[[ Provided entries, beginning ]]

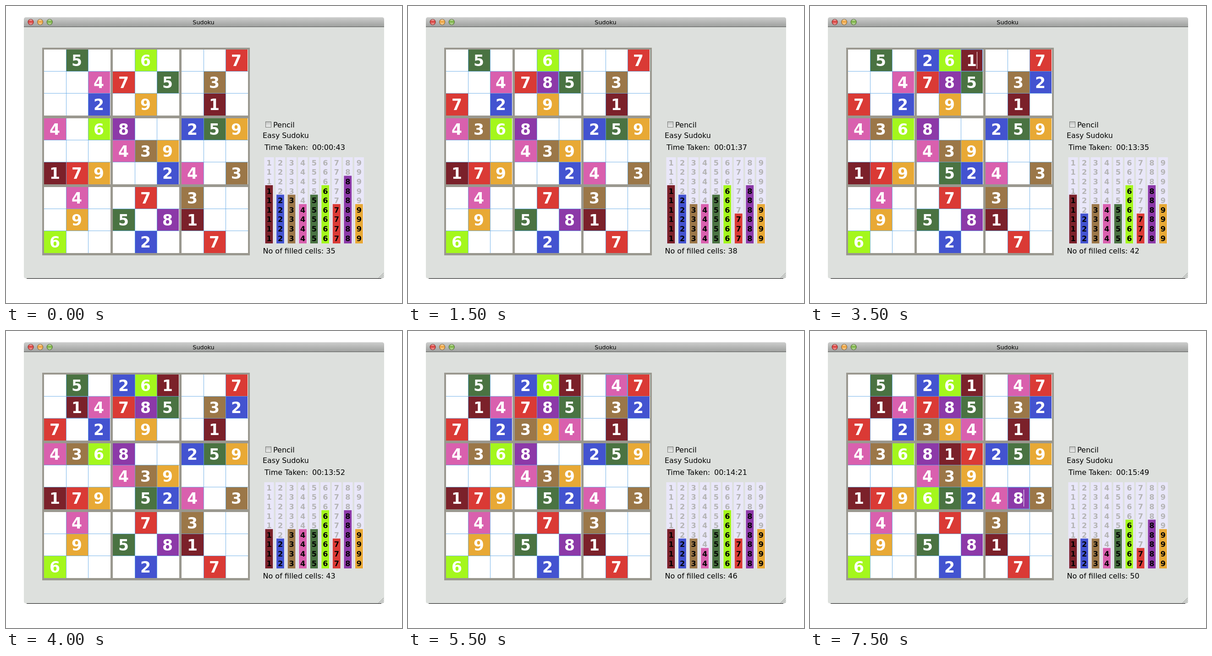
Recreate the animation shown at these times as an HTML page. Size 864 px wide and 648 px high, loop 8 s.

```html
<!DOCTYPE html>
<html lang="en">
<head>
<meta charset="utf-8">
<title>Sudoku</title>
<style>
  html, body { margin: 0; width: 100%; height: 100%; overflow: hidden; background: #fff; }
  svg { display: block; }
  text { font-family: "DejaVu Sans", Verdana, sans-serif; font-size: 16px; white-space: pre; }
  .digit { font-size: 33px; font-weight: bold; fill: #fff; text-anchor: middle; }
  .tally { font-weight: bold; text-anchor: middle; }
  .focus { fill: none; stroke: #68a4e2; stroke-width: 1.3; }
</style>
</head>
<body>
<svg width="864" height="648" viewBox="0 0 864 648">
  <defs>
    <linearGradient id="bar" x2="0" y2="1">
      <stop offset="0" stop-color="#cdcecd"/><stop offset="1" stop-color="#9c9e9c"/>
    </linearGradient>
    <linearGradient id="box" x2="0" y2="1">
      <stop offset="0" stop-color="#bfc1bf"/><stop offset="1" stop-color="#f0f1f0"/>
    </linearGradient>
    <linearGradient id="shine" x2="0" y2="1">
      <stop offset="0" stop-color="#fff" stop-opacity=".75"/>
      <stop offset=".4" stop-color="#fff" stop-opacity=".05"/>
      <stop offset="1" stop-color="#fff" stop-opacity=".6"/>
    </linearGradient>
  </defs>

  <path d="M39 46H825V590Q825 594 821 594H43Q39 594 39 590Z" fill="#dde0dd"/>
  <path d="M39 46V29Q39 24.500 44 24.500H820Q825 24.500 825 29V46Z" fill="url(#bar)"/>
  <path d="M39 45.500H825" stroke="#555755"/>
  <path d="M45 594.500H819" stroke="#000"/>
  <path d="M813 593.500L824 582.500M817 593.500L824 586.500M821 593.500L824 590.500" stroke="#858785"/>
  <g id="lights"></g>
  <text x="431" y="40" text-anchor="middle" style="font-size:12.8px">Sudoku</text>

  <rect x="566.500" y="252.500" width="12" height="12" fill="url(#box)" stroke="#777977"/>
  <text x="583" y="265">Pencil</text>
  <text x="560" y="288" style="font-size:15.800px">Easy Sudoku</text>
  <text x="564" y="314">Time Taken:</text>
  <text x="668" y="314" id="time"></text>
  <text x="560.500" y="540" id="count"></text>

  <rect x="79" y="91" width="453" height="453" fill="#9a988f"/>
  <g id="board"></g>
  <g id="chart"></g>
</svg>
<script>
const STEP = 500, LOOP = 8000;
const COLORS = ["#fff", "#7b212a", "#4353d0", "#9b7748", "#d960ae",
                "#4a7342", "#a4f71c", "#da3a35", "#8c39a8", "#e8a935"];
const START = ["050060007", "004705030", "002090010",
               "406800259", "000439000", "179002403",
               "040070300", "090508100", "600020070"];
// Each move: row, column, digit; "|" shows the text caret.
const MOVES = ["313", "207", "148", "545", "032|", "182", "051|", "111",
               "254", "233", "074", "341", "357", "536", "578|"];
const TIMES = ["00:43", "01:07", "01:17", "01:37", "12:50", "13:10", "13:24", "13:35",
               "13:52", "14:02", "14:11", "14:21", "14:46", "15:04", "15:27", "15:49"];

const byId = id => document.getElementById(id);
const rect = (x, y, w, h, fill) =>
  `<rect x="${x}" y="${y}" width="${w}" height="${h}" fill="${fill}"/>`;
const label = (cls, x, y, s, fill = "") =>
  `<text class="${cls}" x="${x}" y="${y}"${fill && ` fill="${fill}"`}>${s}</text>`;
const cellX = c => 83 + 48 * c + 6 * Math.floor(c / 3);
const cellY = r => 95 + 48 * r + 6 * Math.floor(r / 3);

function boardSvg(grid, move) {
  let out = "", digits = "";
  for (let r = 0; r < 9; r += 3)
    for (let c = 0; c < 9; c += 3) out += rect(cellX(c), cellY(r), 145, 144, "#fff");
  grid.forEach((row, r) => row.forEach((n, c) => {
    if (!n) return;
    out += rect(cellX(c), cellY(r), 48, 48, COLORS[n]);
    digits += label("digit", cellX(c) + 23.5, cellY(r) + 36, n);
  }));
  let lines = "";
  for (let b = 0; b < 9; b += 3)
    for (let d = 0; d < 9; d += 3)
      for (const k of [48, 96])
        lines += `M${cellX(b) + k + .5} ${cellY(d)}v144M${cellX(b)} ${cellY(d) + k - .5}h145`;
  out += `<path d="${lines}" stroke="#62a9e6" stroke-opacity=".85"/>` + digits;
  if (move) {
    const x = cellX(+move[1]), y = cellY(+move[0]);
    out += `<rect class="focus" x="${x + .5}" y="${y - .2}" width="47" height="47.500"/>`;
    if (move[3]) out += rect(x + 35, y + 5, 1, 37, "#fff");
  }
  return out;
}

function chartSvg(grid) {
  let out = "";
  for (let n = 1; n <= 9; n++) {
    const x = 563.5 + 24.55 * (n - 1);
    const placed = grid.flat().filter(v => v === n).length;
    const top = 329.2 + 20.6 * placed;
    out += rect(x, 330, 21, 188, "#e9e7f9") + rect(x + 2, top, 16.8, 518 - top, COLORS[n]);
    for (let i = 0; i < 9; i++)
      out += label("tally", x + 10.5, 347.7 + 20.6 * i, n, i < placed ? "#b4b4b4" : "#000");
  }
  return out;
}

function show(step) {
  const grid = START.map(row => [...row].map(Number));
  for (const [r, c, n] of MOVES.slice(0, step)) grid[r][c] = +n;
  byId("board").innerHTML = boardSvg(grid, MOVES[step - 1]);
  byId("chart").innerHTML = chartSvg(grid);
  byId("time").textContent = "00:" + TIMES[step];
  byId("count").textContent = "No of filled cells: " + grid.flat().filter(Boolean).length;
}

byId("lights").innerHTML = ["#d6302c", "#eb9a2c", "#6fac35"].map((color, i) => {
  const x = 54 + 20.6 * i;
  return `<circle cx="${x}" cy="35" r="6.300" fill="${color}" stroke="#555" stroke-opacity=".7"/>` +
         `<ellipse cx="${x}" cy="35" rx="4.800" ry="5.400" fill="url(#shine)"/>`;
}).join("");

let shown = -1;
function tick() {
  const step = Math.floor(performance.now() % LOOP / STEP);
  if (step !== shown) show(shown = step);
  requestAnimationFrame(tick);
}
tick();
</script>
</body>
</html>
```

[[ Provided entries, end ]]
[[ Provided entries, beginning ]]

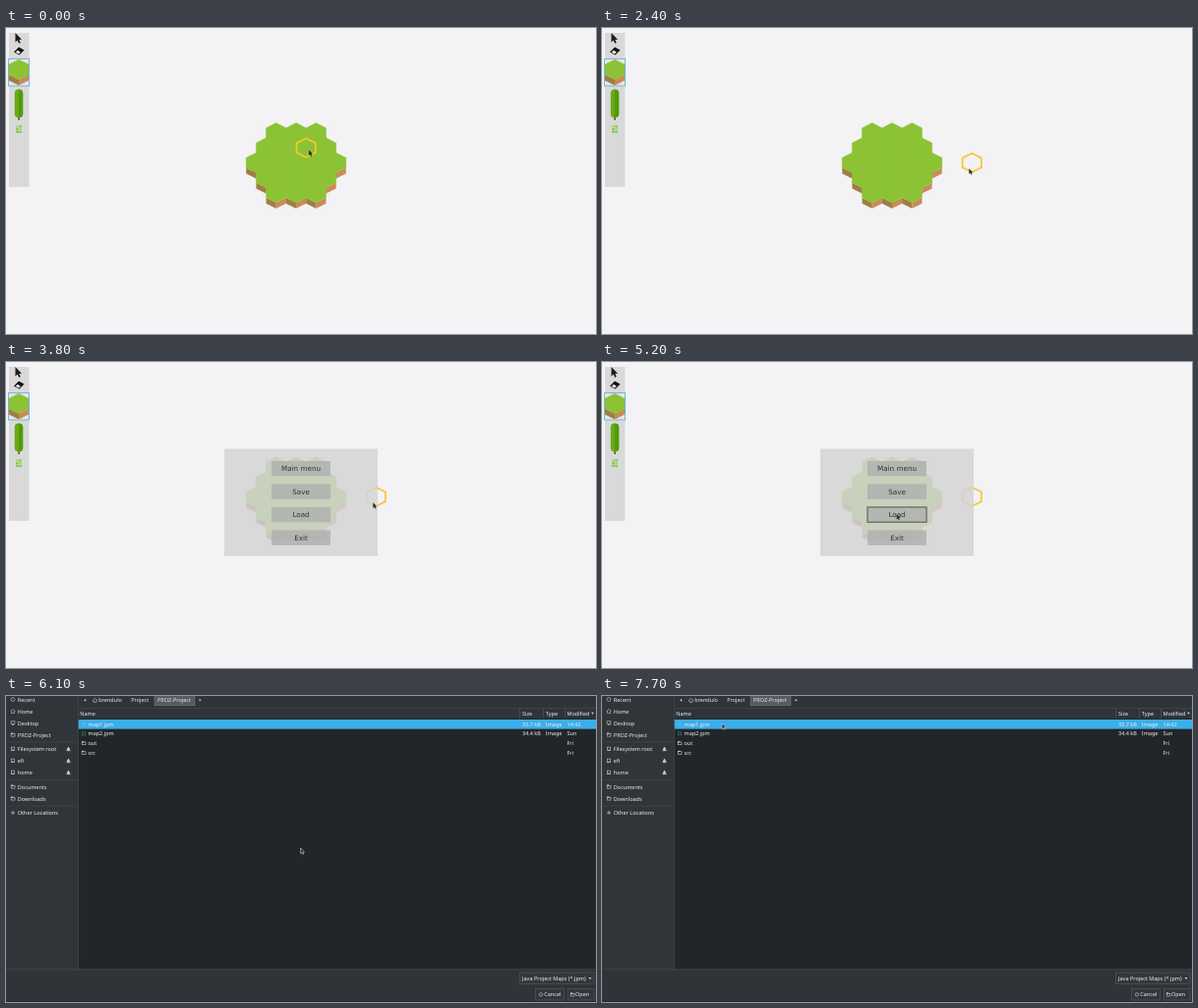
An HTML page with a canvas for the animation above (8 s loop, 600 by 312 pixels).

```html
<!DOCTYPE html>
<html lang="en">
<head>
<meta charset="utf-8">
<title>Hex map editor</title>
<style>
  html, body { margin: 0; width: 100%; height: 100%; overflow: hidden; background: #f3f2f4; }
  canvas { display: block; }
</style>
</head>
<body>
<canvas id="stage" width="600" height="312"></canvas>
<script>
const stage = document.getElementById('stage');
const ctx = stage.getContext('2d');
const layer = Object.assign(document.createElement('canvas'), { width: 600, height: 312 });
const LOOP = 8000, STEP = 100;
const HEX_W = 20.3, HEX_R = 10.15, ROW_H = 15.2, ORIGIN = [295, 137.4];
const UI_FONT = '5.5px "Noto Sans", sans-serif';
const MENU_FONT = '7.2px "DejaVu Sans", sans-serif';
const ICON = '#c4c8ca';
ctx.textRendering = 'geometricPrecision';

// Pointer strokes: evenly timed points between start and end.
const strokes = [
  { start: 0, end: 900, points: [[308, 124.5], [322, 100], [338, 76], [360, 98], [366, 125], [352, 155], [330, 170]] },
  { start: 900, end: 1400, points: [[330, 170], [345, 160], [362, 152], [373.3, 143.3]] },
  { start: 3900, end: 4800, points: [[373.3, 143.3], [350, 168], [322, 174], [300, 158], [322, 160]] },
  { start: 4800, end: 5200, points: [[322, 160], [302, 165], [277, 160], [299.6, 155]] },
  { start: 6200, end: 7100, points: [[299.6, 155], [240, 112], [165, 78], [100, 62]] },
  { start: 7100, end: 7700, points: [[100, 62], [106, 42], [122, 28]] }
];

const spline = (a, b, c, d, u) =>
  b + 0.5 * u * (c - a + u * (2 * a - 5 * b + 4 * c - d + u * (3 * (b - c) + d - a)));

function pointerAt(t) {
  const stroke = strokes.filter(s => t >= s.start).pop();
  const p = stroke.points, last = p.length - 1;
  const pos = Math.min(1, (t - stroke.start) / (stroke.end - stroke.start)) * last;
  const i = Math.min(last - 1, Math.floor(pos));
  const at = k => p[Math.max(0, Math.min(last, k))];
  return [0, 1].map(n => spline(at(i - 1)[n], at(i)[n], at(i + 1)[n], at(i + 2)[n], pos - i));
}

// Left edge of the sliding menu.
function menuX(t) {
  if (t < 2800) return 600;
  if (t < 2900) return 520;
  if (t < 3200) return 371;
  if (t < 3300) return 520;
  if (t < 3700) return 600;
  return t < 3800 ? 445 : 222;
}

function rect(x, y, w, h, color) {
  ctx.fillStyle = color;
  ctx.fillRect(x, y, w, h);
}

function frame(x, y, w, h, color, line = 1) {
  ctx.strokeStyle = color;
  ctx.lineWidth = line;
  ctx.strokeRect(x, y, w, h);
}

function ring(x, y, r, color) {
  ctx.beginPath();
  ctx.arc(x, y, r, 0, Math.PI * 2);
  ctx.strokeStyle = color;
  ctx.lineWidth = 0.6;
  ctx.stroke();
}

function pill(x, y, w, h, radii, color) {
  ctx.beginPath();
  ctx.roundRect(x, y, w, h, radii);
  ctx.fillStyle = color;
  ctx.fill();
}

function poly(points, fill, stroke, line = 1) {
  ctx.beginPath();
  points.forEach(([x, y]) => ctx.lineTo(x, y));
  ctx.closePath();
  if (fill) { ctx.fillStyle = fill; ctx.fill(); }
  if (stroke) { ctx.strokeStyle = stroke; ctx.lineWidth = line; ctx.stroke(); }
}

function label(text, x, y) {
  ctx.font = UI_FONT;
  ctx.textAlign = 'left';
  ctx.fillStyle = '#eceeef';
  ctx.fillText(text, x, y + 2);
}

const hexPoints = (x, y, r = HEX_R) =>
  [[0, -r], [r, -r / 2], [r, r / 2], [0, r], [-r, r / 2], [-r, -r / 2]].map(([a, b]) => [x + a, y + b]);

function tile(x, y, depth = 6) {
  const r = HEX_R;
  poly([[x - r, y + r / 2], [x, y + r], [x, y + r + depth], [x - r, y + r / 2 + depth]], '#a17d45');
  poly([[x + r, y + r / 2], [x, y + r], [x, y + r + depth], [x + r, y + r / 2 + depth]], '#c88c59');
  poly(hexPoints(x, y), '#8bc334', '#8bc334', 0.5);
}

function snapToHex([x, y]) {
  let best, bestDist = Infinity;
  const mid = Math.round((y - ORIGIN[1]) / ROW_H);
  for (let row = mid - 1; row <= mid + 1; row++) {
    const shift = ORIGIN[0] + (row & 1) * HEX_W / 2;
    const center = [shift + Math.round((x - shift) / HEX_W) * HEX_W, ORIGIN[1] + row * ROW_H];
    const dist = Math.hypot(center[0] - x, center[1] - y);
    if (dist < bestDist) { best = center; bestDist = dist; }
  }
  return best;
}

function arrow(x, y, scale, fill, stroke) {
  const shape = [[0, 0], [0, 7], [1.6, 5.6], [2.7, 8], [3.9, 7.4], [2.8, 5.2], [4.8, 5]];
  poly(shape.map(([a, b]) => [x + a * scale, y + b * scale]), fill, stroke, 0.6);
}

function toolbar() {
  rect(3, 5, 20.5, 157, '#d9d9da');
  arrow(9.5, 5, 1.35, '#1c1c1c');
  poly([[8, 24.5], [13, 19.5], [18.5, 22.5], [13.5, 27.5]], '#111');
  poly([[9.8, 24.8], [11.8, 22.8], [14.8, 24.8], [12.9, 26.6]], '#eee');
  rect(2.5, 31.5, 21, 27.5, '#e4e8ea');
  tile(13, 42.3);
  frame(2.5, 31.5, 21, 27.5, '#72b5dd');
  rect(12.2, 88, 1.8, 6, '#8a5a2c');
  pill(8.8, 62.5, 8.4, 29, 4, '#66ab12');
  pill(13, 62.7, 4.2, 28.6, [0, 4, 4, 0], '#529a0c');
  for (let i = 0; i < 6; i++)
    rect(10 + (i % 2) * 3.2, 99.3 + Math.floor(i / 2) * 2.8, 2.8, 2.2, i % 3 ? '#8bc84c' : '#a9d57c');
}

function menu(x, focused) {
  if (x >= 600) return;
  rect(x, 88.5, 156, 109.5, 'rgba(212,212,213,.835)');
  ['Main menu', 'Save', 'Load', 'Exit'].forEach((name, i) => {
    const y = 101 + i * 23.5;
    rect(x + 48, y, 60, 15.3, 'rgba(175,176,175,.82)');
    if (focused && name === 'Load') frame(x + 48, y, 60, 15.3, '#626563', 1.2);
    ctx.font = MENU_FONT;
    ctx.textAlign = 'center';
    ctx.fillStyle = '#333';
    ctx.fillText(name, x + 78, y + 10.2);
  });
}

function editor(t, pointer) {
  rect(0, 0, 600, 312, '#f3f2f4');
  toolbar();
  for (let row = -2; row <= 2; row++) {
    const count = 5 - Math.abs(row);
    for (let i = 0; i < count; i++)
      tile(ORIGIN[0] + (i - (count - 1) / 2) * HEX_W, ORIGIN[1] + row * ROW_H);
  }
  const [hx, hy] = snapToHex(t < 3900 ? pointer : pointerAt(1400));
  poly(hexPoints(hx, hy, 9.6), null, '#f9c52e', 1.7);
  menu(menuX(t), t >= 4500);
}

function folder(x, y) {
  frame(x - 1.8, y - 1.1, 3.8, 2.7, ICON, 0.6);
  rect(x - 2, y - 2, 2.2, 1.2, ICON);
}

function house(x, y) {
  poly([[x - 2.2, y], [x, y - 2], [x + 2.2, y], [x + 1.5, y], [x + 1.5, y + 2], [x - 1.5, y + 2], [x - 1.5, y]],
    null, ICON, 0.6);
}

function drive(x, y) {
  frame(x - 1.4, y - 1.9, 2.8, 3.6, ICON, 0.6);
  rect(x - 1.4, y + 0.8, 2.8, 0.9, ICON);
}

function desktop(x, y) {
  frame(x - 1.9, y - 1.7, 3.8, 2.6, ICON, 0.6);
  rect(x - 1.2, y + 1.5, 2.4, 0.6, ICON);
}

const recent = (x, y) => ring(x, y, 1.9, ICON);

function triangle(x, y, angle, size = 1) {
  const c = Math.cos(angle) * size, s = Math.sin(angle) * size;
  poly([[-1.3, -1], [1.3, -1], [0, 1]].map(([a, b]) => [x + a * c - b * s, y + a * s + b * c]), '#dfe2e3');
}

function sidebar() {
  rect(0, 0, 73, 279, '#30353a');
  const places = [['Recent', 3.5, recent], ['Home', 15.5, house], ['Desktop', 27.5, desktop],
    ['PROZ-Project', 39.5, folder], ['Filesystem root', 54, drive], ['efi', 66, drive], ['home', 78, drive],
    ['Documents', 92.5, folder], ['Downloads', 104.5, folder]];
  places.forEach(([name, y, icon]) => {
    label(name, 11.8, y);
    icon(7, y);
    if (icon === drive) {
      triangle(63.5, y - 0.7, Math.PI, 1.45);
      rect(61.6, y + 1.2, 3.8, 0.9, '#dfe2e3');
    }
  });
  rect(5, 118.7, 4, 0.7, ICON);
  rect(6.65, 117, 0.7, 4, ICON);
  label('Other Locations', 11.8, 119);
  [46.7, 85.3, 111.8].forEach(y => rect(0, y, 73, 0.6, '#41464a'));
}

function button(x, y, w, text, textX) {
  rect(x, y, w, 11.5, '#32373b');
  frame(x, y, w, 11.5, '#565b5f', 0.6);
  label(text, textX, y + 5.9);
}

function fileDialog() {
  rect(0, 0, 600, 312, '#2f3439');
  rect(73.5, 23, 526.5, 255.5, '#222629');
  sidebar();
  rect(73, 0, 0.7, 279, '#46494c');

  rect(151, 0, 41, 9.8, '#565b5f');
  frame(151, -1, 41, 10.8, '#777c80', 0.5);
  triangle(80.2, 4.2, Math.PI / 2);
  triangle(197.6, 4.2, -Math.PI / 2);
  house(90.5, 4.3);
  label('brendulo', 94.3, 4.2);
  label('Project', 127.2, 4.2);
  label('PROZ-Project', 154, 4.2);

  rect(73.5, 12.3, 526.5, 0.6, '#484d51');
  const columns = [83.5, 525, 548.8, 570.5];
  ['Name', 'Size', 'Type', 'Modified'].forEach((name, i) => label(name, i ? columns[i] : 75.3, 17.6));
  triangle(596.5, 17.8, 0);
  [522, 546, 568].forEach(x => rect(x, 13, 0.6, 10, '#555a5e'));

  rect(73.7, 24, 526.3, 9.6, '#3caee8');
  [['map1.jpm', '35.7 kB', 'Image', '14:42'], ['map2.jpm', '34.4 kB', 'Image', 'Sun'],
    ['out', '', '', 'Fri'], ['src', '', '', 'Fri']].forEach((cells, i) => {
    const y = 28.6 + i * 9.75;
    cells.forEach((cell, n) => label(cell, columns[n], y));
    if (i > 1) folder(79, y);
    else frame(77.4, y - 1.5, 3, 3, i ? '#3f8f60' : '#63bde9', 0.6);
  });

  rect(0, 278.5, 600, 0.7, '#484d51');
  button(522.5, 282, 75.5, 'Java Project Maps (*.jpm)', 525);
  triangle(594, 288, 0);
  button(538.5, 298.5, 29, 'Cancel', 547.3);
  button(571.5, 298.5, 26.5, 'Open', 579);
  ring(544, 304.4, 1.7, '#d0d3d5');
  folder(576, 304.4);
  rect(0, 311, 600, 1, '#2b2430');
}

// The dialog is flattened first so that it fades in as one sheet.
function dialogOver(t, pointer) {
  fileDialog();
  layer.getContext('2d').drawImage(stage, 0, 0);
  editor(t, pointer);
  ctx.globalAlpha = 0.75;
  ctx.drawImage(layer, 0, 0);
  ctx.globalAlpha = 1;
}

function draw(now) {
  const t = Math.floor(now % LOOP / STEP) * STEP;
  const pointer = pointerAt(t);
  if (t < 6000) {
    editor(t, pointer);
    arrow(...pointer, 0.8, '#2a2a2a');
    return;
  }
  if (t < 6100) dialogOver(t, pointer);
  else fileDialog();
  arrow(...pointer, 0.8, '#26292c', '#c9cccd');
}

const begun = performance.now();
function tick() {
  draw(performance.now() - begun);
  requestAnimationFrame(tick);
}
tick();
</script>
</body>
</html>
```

[[ Provided entries, end ]]

The exercise is to copy out every line above that has the word "triangle" in it.

Solution to the exercise ::
function triangle(x, y, angle, size = 1) {
      triangle(63.5, y - 0.7, Math.PI, 1.45);
  triangle(80.2, 4.2, Math.PI / 2);
  triangle(197.6, 4.2, -Math.PI / 2);
  triangle(596.5, 17.8, 0);
  triangle(594, 288, 0);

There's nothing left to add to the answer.